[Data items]
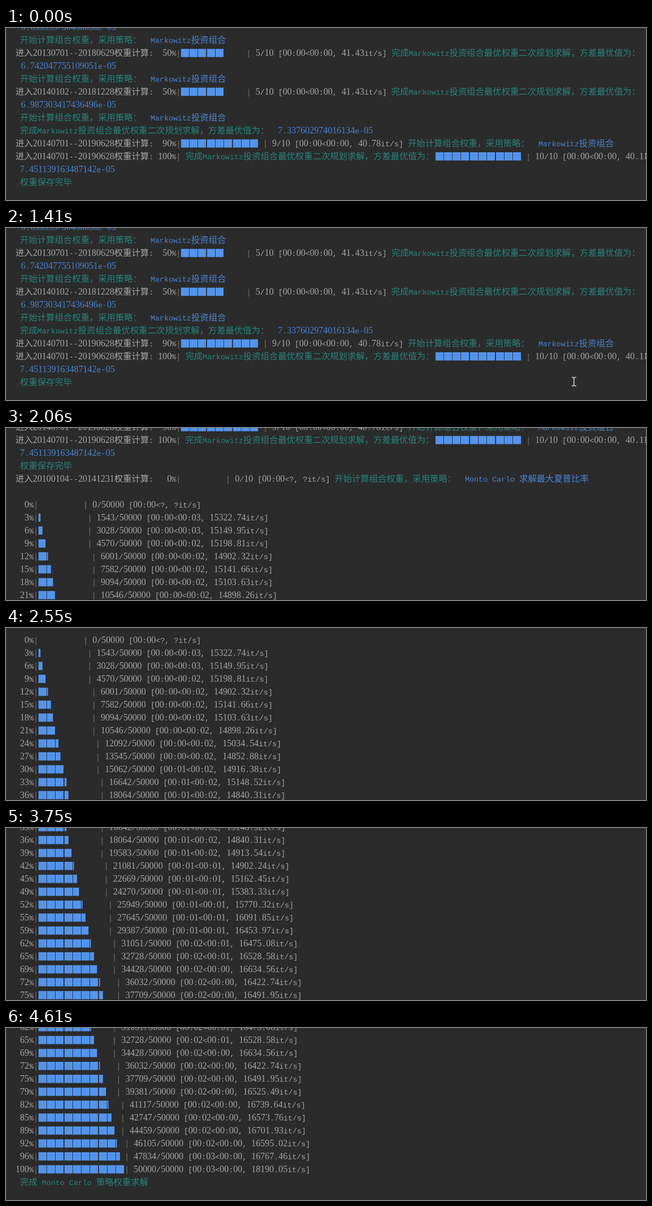
Animation of 1280 by 346 pixels, one loop 4.74 s. Source, as an HTML page:

```html
<!DOCTYPE html>
<html lang="zh-CN">
<head>
<meta charset="utf-8">
<title>Console</title>
<style>
  html, body { margin: 0; width: 100%; height: 100%; overflow: hidden; background: #2b2b2b; }
  #stage {
    position: relative; width: 1280px; height: 346px; overflow: hidden; box-sizing: border-box;
    border-bottom: 1px solid #252525; background: #2b2b2b;
  }
  #stage::before { content: ""; position: absolute; left: 0; top: 0; width: 1px; height: 100%; background: #424242; }
  #log { position: absolute; left: 19px; top: -13px; color: #a8a8a8; text-spacing-trim: space-all; }
  .row { height: 26px; white-space: pre; font: 15.08px/26px "Liberation Mono", monospace; }
  .row span { line-height: 0; }
  .num { font: 18.1px "Liberation Serif", serif; }
  .han { font: 300 17.35px "Noto Sans CJK SC", "Noto Sans CJK", sans-serif; }
  .rule { font: 15.04px "DejaVu Sans Mono", monospace; color: #727272; }
  .teal { color: #28857d; }
  .blue { color: #4a86d6; }
  .nudge { padding-left: 2px; }
  .cell {
    display: inline-block; width: 17.3px; height: 17px; vertical-align: -3px;
    background: linear-gradient(#5394ec, #5394ec) .4px 0 / calc(var(--n) * 2px) 16.5px no-repeat;
  }
  #caret { position: absolute; left: -6px; top: -10px; width: 12px; height: 20px; visibility: hidden; }
</style>
</head>
<body>
<div id="stage">
  <div id="log"></div>
  <svg id="caret" viewBox="0 0 12 20" fill="none" stroke="#eee" stroke-width="1.5">
    <path d="M1.5 1.5H4.5L6 2.5L7.5 1.5H10.5M6 2.5V17.5M1.5 18.5H4.5L6 17.5L7.5 18.5H10.5"/>
  </svg>
</div>
<script>
const LOOP = 4740, ROW = 26, TOTAL = 50000, SAMPLES = 31;
const log = document.getElementById('log');
const caret = document.getElementById('caret');

const span = (cls, html) => `<span class="${cls}">${html}</span>`;

// Split a string into digit, Chinese and rule runs, each with its own face.
const text = s => s.replace(/(\d+)|([\u3000-\u9fff\uff00-\uffef]+)|(\|)|(<)/g, (m, num, han, rule) =>
  num ? span('num', m) : han ? span('han', m) : rule ? span('rule', m) : '&lt;');
const teal = s => span('teal', text(s));
const blue = s => span('blue', text(s));

const cell = n => `<i class="cell" style="--n:${n}"></i>`;
const bar = eighths => {
  const full = eighths >> 3, part = eighths & 7;
  return cell(8).repeat(full) + (part ? cell(part) : '') + ' '.repeat(10 - full - (part ? 1 : 0));
};

const begin = name => teal('开始计算组合权重，采用策略：') + blue('  ' + name);
const markowitz = begin('Markowitz投资组合');
const solved = teal('完成Markowitz投资组合最优权重二次规划求解，方差最优值为：');
const value = s => span('nudge', blue(' ' + s));
const period = (range, pct) => text(`进入${range}权重计算: ${String(pct).padStart(3)}%|`);
const half = range => period(range, 50) + bar(40) + text('| 5/10 [00:00<00:00, 41.43it/s] ') + solved;

const progress = (done, times) =>
  text(String(Math.round(done / TOTAL * 100)).padStart(3) + '%|') +
  bar(Math.floor(done / TOTAL * 80)) + text(`| ${done}/${TOTAL} [${times}it/s]`);

// Ten reports a second: a steady pace that quickens halfway, with a little jitter
// and a smoothed rate.
function sampleRows() {
  const rows = [];
  let last = 0, rate = 0;
  for (let i = 1; i <= SAMPLES; i++) {
    const pace = 1509 * i + 170 * Math.max(0, i - 15);
    const done = i < SAMPLES ? Math.round(pace + 45 * Math.sin(i * i * 2.3)) : TOTAL;
    const now = (done - last) / 0.1007;
    rate = i > 1 ? 0.3 * now + 0.7 * rate : now;
    last = done;
    const spent = Math.floor(i / 10), left = Math.floor((TOTAL - done) / rate);
    rows.push(progress(done, `00:0${spent}<00:0${left}, ${rate.toFixed(2)}`));
  }
  return rows;
}

const rows = [
  value('6.698595730438056e-05'),
  ' ' + markowitz,
  half('20130701--20180629'),
  value('6.742047755109051e-05'),
  ' ' + markowitz,
  half('20140102--20181228'),
  value('6.987303417436496e-05'),
  ' ' + markowitz,
  ' ' + solved + blue('  7.337602974016134e-05'),
  period('20140701--20190628', 90) + bar(72) + text('| 9/10 [00:00<00:00, 40.78it/s] ') + markowitz,
  period('20140701--20190628', 100) + ' ' + solved + span('nudge', bar(80)) +
    text(' | 10/10 [00:00<00:00, 40.11it/s]'),
  blue(' 7.451139163487142e-05'),
  teal(' 权重保存完毕'),
  period('20100104--20141231', 0) + bar(0) + text('| 0/10 [00:00<?, ?it/s] ') +
    begin('Monto Carlo 求解最大夏普比率'),
  '',
  progress(0, '00:00<?, ?'),
  ...sampleRows(),
  teal(' 完成 Monto Carlo 策略权重求解')
];
log.innerHTML = rows.map(r => `<div class="row">${r}</div>`).join('');

// Hold each state until the next time, then jump.
function jump(el, states, style) {
  const frames = states.map(([ms, ...v]) => ({ offset: ms / LOOP, easing: 'steps(1, end)', ...style(...v) }));
  frames.push({ ...frames[frames.length - 1], offset: 1 });
  el.animate(frames, { duration: LOOP, iterations: Infinity });
}

// Rows scrolled off at a few moments; the console redraws about every 240 ms between them.
const START = 1560;
const marks = [[START, 4], [1720, 7], [2060, 9], [3030, 20], [3750, 26], [4610, 35]];
const scroll = [[0, 0]];
marks.forEach(([t, n], i) => {
  const [t2, n2] = marks[i + 1] || [t, n];
  const steps = Math.max(1, Math.round((t2 - t) / 240));
  for (let k = 0; k < steps; k++)
    scroll.push([t + (t2 - t) * k / steps, Math.floor(n + (n2 - n) * k / steps)]);
});
jump(log, scroll, n => ({ transform: `translateY(${-n * ROW}px)` }));
jump(log.children[13], [[0, 'hidden'], [START, 'visible']], v => ({ visibility: v }));

// The pointer swings up into view and out again, then shows briefly further right.
const swing = Array.from({ length: 8 }, (_, i) =>
  [690 + 36 * i, 1003 - 45 * i / 7, 333 - 130 * Math.sin(Math.PI * i / 7)]);
jump(caret, [[0], ...swing, [980], [1390, 1117, 331], [1410, 1136, 309], [1440]], (x, y) => ({
  visibility: x ? 'visible' : 'hidden',
  transform: `translate(${x || 0}px, ${y || 0}px)`
}));
</script>
</body>
</html>
```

▶ [Exercise details] Show a copy of each line from the data that includes the word "period".

▶ [Finished task]
const period = (range, pct) => text(`进入${range}权重计算: ${String(pct).padStart(3)}%|`);
const half = range => period(range, 50) + bar(40) + text('| 5/10 [00:00<00:00, 41.43it/s] ') + solved;
  period('20140701--20190628', 90) + bar(72) + text('| 9/10 [00:00<00:00, 40.78it/s] ') + markowitz,
  period('20140701--20190628', 100) + ' ' + solved + span('nudge', bar(80)) +
  period('20100104--20141231', 0) + bar(0) + text('| 0/10 [00:00<?, ?it/s] ') +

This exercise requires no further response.